— Work request —
Copy out each line of the material that includes the word "none".

— Records shown —
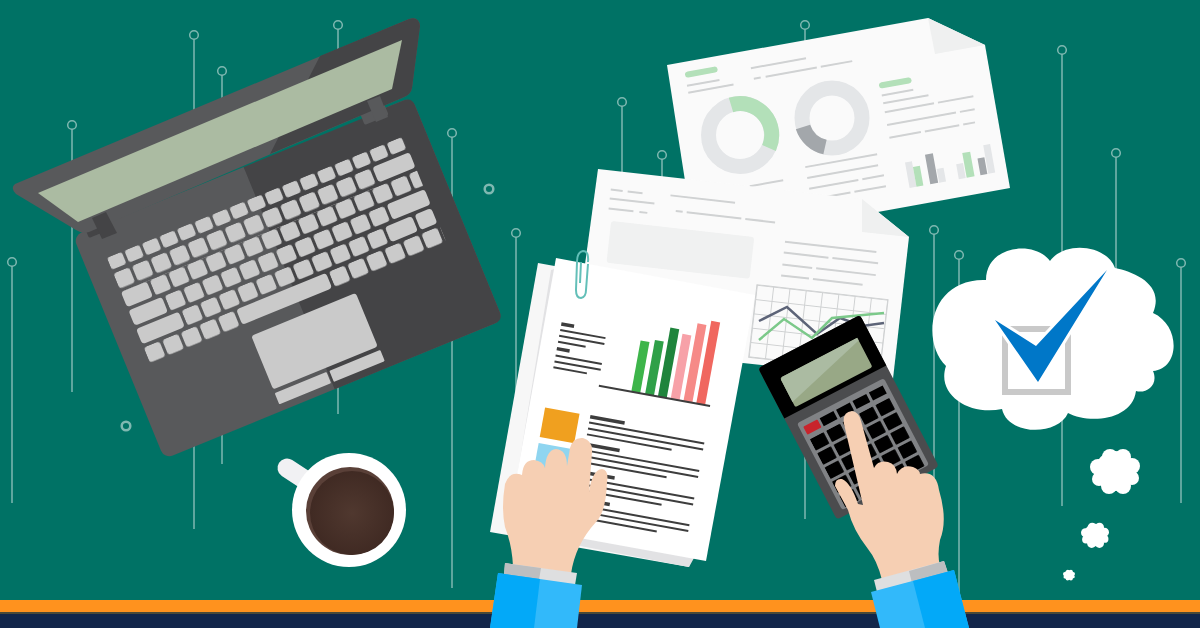
<!DOCTYPE html>
<html lang="en">
<head>
<meta charset="utf-8">
<title>Desk with reports and calculator</title>
<style>
:root{--desk:#007265;--pin:#7fb8b1;--orange:#ff921e;--navy:#12264a;--metal:#58595b;--metal-dark:#444446;--key:#cacaca;--screen:#abbba2;--sheet:#fafafa;--rule:#d0d2d3;--ink:#3d3d3d;--pale:#e4e6e8;--mint:#b3e0b9;--slate:#a3a7ab;--skin:#f6cfb3;--sleeve:#03a9f8;--sleeve-light:#32b9fa;--tick:#0077c8}
html,body{margin:0;height:100%;overflow:hidden}
svg{display:block;width:1200px;height:628px;background:var(--desk)}
.pins{fill:none;stroke:var(--pin);stroke-width:1.5}
.pins use{fill:var(--desk)}
.rule{fill:none;stroke:var(--rule);stroke-width:2}
.label{fill:none;stroke:var(--mint);stroke-width:6;stroke-linecap:round}
.ink{fill:none;stroke:var(--ink);stroke-width:2}
.ink-bold{fill:none;stroke:var(--ink);stroke-width:3.5}
.ring{fill:none;stroke:var(--pale);stroke-width:15}
.metal{fill:var(--metal)}.metal-dark{fill:var(--metal-dark)}
.key{fill:var(--key)}.screen{fill:var(--screen)}
.pale{fill:var(--pale)}.mint{fill:var(--mint)}.slate{fill:var(--slate)}
.sheet{fill:var(--sheet)}.white{fill:#fff}
.skin{fill:var(--skin)}.sleeve{fill:var(--sleeve)}.sleeve-light{fill:var(--sleeve-light)}
.trend{fill:none;stroke-width:2.5}
</style>
</head>
<body>
<svg viewBox="0 0 1200 628" role="img" aria-label="Desk seen from above: laptop, coffee, reports, hands using a calculator and a thought cloud with a tick">
<defs>
<circle id="pin" r="4.3"/>
<pattern id="small-keys" width="18.9" height="17" patternUnits="userSpaceOnUse"><rect class="key" width="16" height="13" rx="3"/></pattern>
<pattern id="keys" width="20" height="20" patternUnits="userSpaceOnUse"><rect class="key" width="17" height="16.5" rx="3.5"/></pattern>
<pattern id="grid" width="16.4" height="14.4" patternUnits="userSpaceOnUse"><path d="M0 0H17M0 0V15" fill="none" stroke="#cfd1d2" stroke-width="2"/></pattern>
<pattern id="calc-keys" width="18.5" height="16" patternUnits="userSpaceOnUse"><rect width="15.5" height="13" rx="1"/></pattern>
<radialGradient id="coffee"><stop offset="0" stop-color="#50382f"/><stop offset="1" stop-color="#402a23"/></radialGradient>
<g id="paragraph"><path class="ink-bold" d="M0 0H35"/><path class="ink" d="M0 6H117M0 12H117M0 18H86"/></g>
<g id="puff"><circle r="20"/><circle cx="-5" cy="-14" r="8"/><circle cx="8" cy="-14" r="8"/><circle cx="17" cy="-5" r="8"/><circle cx="17" cy="7" r="7"/><circle cx="8" cy="15" r="8"/><circle cx="-6" cy="15" r="8"/><circle cx="-16" cy="8" r="7"/><circle cx="-17" cy="-4" r="8"/></g>
</defs>

<g id="background-pins" class="pins">
<path d="M12 262V503M72 125V392M194 35V529M222 71V464M338 25V414M452 133V588M516 233V480M622 102V250M662 155V210M805 25V519M934 230V480M959 255V592M1062 50V506M1116 153V300M1181 263V503"/>
<use href="#pin" x="12" y="262"/><use href="#pin" x="72" y="125"/><use href="#pin" x="194" y="35"/><use href="#pin" x="222" y="71"/><use href="#pin" x="338" y="25"/><use href="#pin" x="452" y="133"/><use href="#pin" x="516" y="233"/><use href="#pin" x="622" y="102"/><use href="#pin" x="662" y="155"/><use href="#pin" x="805" y="25"/><use href="#pin" x="934" y="230"/><use href="#pin" x="959" y="255"/><use href="#pin" x="1062" y="50"/><use href="#pin" x="1116" y="153"/><use href="#pin" x="1181" y="263"/>
<use href="#pin" x="489" y="189" stroke-width="2.5"/><use href="#pin" x="126" y="426" stroke-width="2.5"/>
</g>

<g id="desk-edge">
<rect y="600" width="1200" height="13" fill="var(--orange)"/>
<rect y="612" width="1200" height="3" fill="#4a4a38"/>
<rect y="614" width="1200" height="14" fill="var(--navy)"/>
</g>

<g id="laptop">
<g transform="translate(73 236) rotate(-22.3)">
<rect class="metal" width="366" height="241" rx="9"/>
<path class="metal-dark" d="M184 0H357Q366 0 366 9V232Q366 241 357 241H184Z"/>
<rect x="36" y="-4" width="290" height="5" fill="var(--desk)"/>
<rect class="metal-dark" x="14" y="-4" width="26" height="12" rx="2"/>
<rect class="metal" x="312" y="-4" width="26" height="12" rx="2"/>
<g transform="translate(23 33)">
<rect width="320" height="14" fill="url(#small-keys)"/>
<g transform="translate(0 17)">
<rect width="279" height="20" fill="url(#keys)"/><rect class="key" x="280" width="40" height="16.5" rx="3.5"/>
<rect class="key" y="20" width="28" height="16.5" rx="3.5"/><rect width="289" height="16.5" fill="url(#keys)" transform="translate(31 20)"/>
<rect class="key" y="40" width="36" height="16.5" rx="3.5"/><rect width="239" height="16.5" fill="url(#keys)" transform="translate(39 40)"/><rect class="key" x="279" y="40" width="41" height="16.5" rx="3.5"/>
<rect class="key" y="60" width="46" height="16.5" rx="3.5"/><rect width="220" height="16.5" fill="url(#keys)" transform="translate(49 60)"/><rect class="key" x="269" y="60" width="29" height="16.5" rx="3.5"/><rect class="key" x="301" y="60" width="18" height="16.5" rx="3.5"/>
<rect width="99" height="17" fill="url(#keys)" transform="translate(0 80)"/><rect class="key" x="100" y="80" width="97" height="16.5" rx="3.5"/><rect width="120" height="17" fill="url(#keys)" transform="translate(200 80)"/>
</g>
</g>
<rect class="key" x="127" y="160" width="113" height="58" rx="3"/>
<rect class="key" x="127" y="222" width="56" height="12" rx="1"/><rect class="key" x="186" y="222" width="55" height="12" rx="1"/>
</g>
<path class="metal" d="M15 184L409 19Q419 16 420 26L412 88Q411 95 402 98L89 232Q82 234 76 230L16 194Q10 188 15 184Z"/>
<path class="metal-dark" d="M320 56L409 19Q419 16 420 26L412 88Q411 95 402 98L270 154Z"/>
<path class="screen" d="M38 193L402 40L392 89L78 222Z"/>
<path class="metal-dark" d="M92 218L106 212L117 233L102 239Z"/>
<path class="metal" d="M367 101L380 96L388 117L376 122Z"/>
</g>

<g id="coffee-cup">
<path d="M287 468L316 487" fill="none" stroke="#f1f1f3" stroke-width="19" stroke-linecap="round"/>
<circle class="white" cx="349" cy="510" r="57"/>
<circle cx="350" cy="511" r="44" fill="#5a4038"/>
<circle cx="352" cy="513" r="42" fill="url(#coffee)"/>
</g>

<g id="ring-chart-report">
<path class="sheet" d="M667 65L928 18L985 45L1010 188L695 245Z"/>
<path fill="#eff0f0" d="M928 18L985 45L935 54Z"/>
<circle class="ring" cx="740" cy="135" r="31.5"/>
<path class="ring" style="stroke:var(--mint)" d="M731 105A31.5 31.5 0 0 1 769 148"/>
<circle class="ring" cx="832" cy="118" r="30"/>
<path class="ring" style="stroke:var(--slate)" d="M803 127A30 30 0 0 0 825 147"/>
<g transform="translate(667 65) rotate(-10.2)">
<path class="label" d="M19 13h27M208 58h27"/>
<path class="rule" d="M16 24h33M16 31h46M82 18h56M83 29h7m5 0h52m4 0h32M206 68h32M206 76h46M206 85h50m4 0h36m4 0h0M206 98h70m4 0h15M206 111h32m4 0h35m4 0h12M60 134h34M118 125h73M118 136h72M118 147h50m4 0h22M118 158h40m4 0h32"/>
<path class="pale" d="M217 138h7v26h-7zM247 150h7v14h-7zM267 149h7v15h-7zM297 135h7v29h-7z"/>
<path class="mint" d="M224 144h7v20h-7zM275 139h8v25h-8z"/>
<path class="slate" d="M238 134h8v30h-8zM289 147h7v17h-7z"/>
</g>
</g>

<g id="trend-report">
<path class="sheet" d="M598 169L862 199L909 237L893 379L574 345Z"/>
<path fill="#eff0f0" d="M862 199L909 237L862 232Z"/>
<g transform="translate(598 169) rotate(6.5)">
<path class="rule" d="M15 19h12m5 0h15M15 28h45M15 38h25m6 0h8M75 18h65M82 33h7m4 0h55m4 0h30M194 51h92M194 62h45m4 0h46M194 74h30m4 0h60M194 85h28m4 0h50"/>
<rect x="19" y="50" width="144" height="42" rx="3" fill="#f0f1f1"/>
<rect width="132" height="73" fill="url(#grid)" transform="translate(171 97)"/>
<rect x="171" y="97" width="132" height="73" fill="none" stroke="#cfd1d2"/>
</g>
<path class="trend" stroke="#5d6478" d="M759 321L787 307L817 334L840 318L862 326L884 323"/>
<path class="trend" stroke="#7cc98a" d="M759 340L784 319L812 338L832 318L884 313"/>
</g>

<g id="bar-chart-report">
<path fill="#f7f7f7" d="M538 263L742 300L689 567L490 532Z"/>
<path fill="#e2e2e4" d="M551 270L558 268L520 526L694 558L689 567L508 532Z"/>
<path class="white" d="M556 258L755 295L706 561L508 525Z"/>
<g transform="translate(556 258) rotate(10.3)">
<path class="ink-bold" d="M17 64h13M17 89h13"/>
<path class="ink" d="M17 70h46M17 76h46M17 82h28M17 96h47M17 102h47M17 108h34"/>
<g id="bars">
<path fill="#3db54a" d="M98 66h9v52h-9z"/><path fill="#2fa048" d="M112 63h9v55h-9z"/><path fill="#1f843c" d="M125 48h9v70h-9z"/>
<path fill="#f7a1a8" d="M138 52h9v66h-9z"/><path fill="#f68a87" d="M151 39h9v79h-9z"/><path fill="#f0675f" d="M164 34h9v84h-9z"/>
</g>
<path class="ink" d="M65 118H178" stroke-width="1.5"/>
<rect x="16" y="149" width="35" height="30" fill="#f0a01f"/>
<rect x="16" y="185" width="35" height="30" fill="#8fd5f0"/>
<use href="#paragraph" x="62" y="150"/><use href="#paragraph" x="62" y="178"/><use href="#paragraph" x="62" y="206"/><use href="#paragraph" x="62" y="233"/>
</g>
<path d="M588 262Q589 251 583 251Q577 252 577 262L576 290Q576 298 581 298Q586 297 586 290L588 264M580 283L581 262" fill="none" stroke="#63bfb8" stroke-width="2"/>
</g>

<g id="calculator" transform="translate(758 368) rotate(-27.5)">
<rect width="115" height="171" rx="4" fill="#4b4c4e"/>
<path d="M4 0H111Q115 0 115 4V57H0V4Q0 0 4 0Z"/>
<rect x="15" y="19" width="87" height="33" rx="2" fill="#98a886"/>
<path class="screen" d="M17 19H102V22L15 46V21Z"/>
<rect x="9" y="67" width="98" height="98" rx="3" fill="#808285"/>
<g transform="translate(13 87)"><rect width="90" height="77" fill="url(#calc-keys)"/></g>
<path d="M31.500 73h15.500v9h-15.500zM50 73h15.500v9h-15.500zM68.500 73h15.500v9h-15.500zM87 73h15.500v9h-15.500z"/>
<rect x="13" y="73" width="16" height="9" rx="1" fill="#c8242c"/>
</g>

<g id="left-hand">
<path class="skin" d="M513 566Q512 545 505 527Q501 508 505 484Q509 472 519 474L522 475Q523 460 534 460Q543 461 545 468Q546 450 556 449Q567 450 567 466L570 448Q573 437 583 438Q593 441 592 452L589 492Q592 470 602 469Q609 470 607 482Q606 512 596 522Q575 545 571 574Z"/>
<path fill="#dedfe0" d="M505 563L577 573L575 585L504 575Z"/><path fill="#bcbec0" d="M505 563L541 568L539 580L504 575Z"/>
<path class="sleeve-light" d="M498 573L582 585L577 628H490Z"/><path class="sleeve" d="M498 573L540 579L534 628H490Z"/>
</g>

<g id="right-hand">
<path class="skin" d="M882 580Q877 560 868 549Q853 530 848 510L835 486Q835 478 842 479Q851 483 858 504L863 505L844 424Q842 412 852 411Q859 412 861 421L874 468Q878 460 888 462Q896 464 897 474Q902 464 913 467Q920 470 920 474Q936 470 939 490Q948 520 940 540Q937 555 940 566Z"/>
<path fill="#dedfe0" d="M874 580L944 561L948 573L877 592Z"/><path fill="#bcbec0" d="M909 571L944 561L948 573L912 583Z"/>
<path class="sleeve-light" d="M871 592L954 570L969 628H880Z"/><path class="sleeve" d="M913 581L954 570L969 628H925Z"/>
</g>

<g id="thought-cloud">
<path class="white" d="M986 280C986 245 1035 240 1050 261C1065 240 1107 245 1115 268C1135 272 1165 285 1153 313C1180 325 1181 368 1153 371C1159 385 1146 394 1136 391C1132 421 1088 424 1068 413C1058 436 1008 436 1002 409C970 416 936 395 946 366C920 340 930 278 986 280Z"/>
<rect x="1005" y="329" width="63" height="63" fill="none" stroke="#c9c9c9" stroke-width="6"/>
<path d="M995 320L1036 346L1107 270L1038 382Z" fill="var(--tick)" stroke="#fff" stroke-width="6" paint-order="stroke"/>
<use class="white" href="#puff" x="1115" y="471"/>
<use class="white" href="#puff" transform="translate(1095 535) scale(.56)"/>
<use class="white" href="#puff" transform="translate(1069 575) scale(.24)"/>
</g>
</svg>
</body>
</html>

— Answer to this problem —
.pins{fill:none;stroke:var(--pin);stroke-width:1.5}
.rule{fill:none;stroke:var(--rule);stroke-width:2}
.label{fill:none;stroke:var(--mint);stroke-width:6;stroke-linecap:round}
.ink{fill:none;stroke:var(--ink);stroke-width:2}
.ink-bold{fill:none;stroke:var(--ink);stroke-width:3.5}
.ring{fill:none;stroke:var(--pale);stroke-width:15}
.trend{fill:none;stroke-width:2.5}
<pattern id="grid" width="16.4" height="14.4" patternUnits="userSpaceOnUse"><path d="M0 0H17M0 0V15" fill="none" stroke="#cfd1d2" stroke-width="2"/></pattern>
<path d="M287 468L316 487" fill="none" stroke="#f1f1f3" stroke-width="19" stroke-linecap="round"/>
<rect x="171" y="97" width="132" height="73" fill="none" stroke="#cfd1d2"/>
<path d="M588 262Q589 251 583 251Q577 252 577 262L576 290Q576 298 581 298Q586 297 586 290L588 264M580 283L581 262" fill="none" stroke="#63bfb8" stroke-width="2"/>
<rect x="1005" y="329" width="63" height="63" fill="none" stroke="#c9c9c9" stroke-width="6"/>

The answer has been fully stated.